> Aim of the task:
Only the lines from the start of the data through the one containing "--blouse-shade: #8bb5f3;" belong in your answer; return them exactly.

[Data items]
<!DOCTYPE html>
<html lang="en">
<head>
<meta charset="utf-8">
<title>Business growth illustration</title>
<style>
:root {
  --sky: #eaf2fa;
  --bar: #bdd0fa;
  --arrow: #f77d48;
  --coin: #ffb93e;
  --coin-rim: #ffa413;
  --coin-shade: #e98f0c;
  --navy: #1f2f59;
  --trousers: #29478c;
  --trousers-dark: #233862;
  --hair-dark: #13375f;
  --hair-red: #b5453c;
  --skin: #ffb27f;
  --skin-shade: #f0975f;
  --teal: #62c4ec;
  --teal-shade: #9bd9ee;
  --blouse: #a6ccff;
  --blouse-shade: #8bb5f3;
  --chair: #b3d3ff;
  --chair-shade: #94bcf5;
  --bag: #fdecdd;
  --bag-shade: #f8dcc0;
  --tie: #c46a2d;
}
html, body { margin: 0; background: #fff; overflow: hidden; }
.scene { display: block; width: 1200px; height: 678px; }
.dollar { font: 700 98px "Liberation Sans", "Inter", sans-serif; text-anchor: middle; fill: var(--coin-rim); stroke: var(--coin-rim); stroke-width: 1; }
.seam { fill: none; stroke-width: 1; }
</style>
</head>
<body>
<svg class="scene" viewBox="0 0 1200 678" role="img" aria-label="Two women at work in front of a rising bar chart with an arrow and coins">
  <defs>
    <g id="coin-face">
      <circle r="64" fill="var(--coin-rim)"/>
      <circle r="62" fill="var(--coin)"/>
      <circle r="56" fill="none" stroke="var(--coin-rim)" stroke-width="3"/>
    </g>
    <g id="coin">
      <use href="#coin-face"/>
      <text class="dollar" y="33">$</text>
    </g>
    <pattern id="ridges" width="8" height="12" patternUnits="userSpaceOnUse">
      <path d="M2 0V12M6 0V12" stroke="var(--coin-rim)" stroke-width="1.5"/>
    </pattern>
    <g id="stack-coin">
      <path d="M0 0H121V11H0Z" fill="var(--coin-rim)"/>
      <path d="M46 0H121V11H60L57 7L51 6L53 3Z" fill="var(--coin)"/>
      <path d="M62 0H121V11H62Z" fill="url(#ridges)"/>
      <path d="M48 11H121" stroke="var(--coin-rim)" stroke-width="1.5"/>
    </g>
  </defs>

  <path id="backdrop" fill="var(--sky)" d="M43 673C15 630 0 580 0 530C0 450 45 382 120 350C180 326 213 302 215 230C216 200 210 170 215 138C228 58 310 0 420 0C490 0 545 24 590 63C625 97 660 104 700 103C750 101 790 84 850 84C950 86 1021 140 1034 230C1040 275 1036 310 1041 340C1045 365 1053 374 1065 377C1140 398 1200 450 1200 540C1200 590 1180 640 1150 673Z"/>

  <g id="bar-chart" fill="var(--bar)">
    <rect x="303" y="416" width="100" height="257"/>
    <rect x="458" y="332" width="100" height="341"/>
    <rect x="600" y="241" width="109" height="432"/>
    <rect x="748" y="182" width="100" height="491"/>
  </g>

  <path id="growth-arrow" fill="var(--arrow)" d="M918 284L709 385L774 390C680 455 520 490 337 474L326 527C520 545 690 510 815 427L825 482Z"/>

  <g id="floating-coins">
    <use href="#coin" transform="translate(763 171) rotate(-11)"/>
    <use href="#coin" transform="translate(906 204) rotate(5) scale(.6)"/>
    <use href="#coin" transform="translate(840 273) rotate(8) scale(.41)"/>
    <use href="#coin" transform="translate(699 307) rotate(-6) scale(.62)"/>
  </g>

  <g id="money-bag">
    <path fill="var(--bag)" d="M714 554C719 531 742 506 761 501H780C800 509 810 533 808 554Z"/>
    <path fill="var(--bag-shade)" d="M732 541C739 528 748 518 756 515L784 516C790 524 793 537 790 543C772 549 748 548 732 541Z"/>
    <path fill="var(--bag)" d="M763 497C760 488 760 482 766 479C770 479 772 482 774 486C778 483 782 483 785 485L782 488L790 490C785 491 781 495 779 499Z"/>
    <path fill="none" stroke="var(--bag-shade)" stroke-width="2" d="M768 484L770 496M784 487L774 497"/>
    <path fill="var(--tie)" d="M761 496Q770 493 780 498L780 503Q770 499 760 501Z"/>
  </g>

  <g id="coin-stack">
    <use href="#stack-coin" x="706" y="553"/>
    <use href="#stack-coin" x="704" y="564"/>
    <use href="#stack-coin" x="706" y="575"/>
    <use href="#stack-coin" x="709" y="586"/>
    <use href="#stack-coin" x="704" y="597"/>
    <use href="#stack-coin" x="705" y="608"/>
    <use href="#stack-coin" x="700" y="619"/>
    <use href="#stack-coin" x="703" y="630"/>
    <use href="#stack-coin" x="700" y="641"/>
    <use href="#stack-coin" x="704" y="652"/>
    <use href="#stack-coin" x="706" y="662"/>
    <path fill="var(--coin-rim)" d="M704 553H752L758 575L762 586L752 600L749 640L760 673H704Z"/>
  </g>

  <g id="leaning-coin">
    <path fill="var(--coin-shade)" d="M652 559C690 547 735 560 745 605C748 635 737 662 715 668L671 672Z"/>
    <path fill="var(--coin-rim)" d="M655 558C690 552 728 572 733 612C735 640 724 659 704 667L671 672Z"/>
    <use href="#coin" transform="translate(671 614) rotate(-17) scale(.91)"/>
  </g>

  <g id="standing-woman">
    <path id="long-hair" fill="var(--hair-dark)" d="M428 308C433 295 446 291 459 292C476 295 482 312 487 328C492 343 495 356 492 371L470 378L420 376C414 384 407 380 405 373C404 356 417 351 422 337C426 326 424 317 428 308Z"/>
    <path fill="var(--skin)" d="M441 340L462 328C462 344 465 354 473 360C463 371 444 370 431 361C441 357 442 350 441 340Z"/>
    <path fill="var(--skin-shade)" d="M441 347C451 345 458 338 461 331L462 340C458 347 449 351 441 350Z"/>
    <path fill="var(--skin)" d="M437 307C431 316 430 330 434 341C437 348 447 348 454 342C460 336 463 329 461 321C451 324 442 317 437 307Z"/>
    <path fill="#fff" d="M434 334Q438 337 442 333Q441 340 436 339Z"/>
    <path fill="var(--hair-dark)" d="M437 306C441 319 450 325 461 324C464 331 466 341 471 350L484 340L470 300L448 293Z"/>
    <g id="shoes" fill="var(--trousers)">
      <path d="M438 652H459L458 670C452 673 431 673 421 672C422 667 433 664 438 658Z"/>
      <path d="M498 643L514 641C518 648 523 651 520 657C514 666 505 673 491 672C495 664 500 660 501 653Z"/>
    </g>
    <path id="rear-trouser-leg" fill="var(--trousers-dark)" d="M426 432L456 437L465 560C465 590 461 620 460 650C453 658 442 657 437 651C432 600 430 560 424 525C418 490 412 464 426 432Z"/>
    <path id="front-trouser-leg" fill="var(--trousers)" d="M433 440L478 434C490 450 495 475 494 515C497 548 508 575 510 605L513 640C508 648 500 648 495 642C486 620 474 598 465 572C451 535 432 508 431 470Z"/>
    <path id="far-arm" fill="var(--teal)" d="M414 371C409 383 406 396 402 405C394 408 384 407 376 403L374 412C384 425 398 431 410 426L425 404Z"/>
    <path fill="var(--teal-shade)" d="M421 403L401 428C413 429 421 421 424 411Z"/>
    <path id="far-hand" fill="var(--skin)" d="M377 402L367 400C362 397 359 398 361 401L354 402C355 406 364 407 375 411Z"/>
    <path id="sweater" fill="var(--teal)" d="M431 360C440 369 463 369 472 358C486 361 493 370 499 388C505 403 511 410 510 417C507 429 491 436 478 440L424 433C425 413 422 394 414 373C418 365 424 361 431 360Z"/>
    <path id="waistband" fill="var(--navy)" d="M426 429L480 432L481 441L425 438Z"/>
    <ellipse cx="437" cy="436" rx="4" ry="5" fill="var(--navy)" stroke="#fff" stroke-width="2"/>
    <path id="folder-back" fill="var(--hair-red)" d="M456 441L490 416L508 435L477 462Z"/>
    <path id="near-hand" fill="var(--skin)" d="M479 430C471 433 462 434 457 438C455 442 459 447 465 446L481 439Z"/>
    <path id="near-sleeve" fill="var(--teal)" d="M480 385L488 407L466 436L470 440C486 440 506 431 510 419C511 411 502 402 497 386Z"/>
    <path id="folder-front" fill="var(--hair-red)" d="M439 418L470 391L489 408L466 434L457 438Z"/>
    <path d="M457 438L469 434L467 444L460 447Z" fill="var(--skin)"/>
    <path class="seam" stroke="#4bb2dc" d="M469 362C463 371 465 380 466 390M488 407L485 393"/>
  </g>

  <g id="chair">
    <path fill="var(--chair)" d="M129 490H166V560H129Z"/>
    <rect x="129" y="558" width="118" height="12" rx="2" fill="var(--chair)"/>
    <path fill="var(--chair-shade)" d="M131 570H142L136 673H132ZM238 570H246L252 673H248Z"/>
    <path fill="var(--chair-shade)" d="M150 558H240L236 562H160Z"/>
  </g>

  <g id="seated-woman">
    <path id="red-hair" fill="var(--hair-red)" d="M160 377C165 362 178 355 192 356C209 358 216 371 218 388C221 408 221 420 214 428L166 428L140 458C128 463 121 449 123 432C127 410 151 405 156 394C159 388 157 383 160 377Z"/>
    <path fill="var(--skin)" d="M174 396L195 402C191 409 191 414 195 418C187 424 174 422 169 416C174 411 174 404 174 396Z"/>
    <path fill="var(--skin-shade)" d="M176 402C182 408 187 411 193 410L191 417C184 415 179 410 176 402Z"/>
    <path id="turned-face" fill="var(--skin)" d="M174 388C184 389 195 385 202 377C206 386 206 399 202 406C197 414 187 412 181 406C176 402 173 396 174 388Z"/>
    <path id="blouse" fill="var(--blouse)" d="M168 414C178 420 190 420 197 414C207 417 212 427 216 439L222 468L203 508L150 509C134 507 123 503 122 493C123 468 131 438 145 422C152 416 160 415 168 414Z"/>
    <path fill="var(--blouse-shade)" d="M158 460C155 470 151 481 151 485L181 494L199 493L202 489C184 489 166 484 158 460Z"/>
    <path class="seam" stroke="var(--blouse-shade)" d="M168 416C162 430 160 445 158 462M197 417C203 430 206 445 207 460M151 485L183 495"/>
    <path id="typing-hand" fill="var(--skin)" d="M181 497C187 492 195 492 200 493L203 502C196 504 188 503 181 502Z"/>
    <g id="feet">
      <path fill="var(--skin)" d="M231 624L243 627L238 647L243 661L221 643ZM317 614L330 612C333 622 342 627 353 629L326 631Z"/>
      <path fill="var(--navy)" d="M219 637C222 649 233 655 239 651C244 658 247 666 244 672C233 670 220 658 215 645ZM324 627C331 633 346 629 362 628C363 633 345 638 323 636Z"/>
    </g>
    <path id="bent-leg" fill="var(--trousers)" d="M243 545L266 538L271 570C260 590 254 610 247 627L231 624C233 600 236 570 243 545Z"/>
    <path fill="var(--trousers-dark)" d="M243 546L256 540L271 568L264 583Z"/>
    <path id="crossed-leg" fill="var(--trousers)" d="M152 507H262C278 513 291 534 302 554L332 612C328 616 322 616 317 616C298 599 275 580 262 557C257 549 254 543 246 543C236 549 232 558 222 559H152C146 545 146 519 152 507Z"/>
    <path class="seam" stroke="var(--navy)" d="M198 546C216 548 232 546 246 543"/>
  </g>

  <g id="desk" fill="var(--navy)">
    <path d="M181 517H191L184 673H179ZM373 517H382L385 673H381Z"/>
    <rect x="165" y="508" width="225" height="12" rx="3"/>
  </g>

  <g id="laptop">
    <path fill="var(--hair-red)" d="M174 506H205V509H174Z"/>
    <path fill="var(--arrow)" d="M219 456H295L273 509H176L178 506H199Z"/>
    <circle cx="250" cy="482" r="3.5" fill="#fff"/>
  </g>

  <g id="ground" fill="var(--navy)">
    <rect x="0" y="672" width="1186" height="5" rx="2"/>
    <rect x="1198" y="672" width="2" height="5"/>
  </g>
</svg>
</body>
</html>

> Your response:
<!DOCTYPE html>
<html lang="en">
<head>
<meta charset="utf-8">
<title>Business growth illustration</title>
<style>
:root {
  --sky: #eaf2fa;
  --bar: #bdd0fa;
  --arrow: #f77d48;
  --coin: #ffb93e;
  --coin-rim: #ffa413;
  --coin-shade: #e98f0c;
  --navy: #1f2f59;
  --trousers: #29478c;
  --trousers-dark: #233862;
  --hair-dark: #13375f;
  --hair-red: #b5453c;
  --skin: #ffb27f;
  --skin-shade: #f0975f;
  --teal: #62c4ec;
  --teal-shade: #9bd9ee;
  --blouse: #a6ccff;
  --blouse-shade: #8bb5f3;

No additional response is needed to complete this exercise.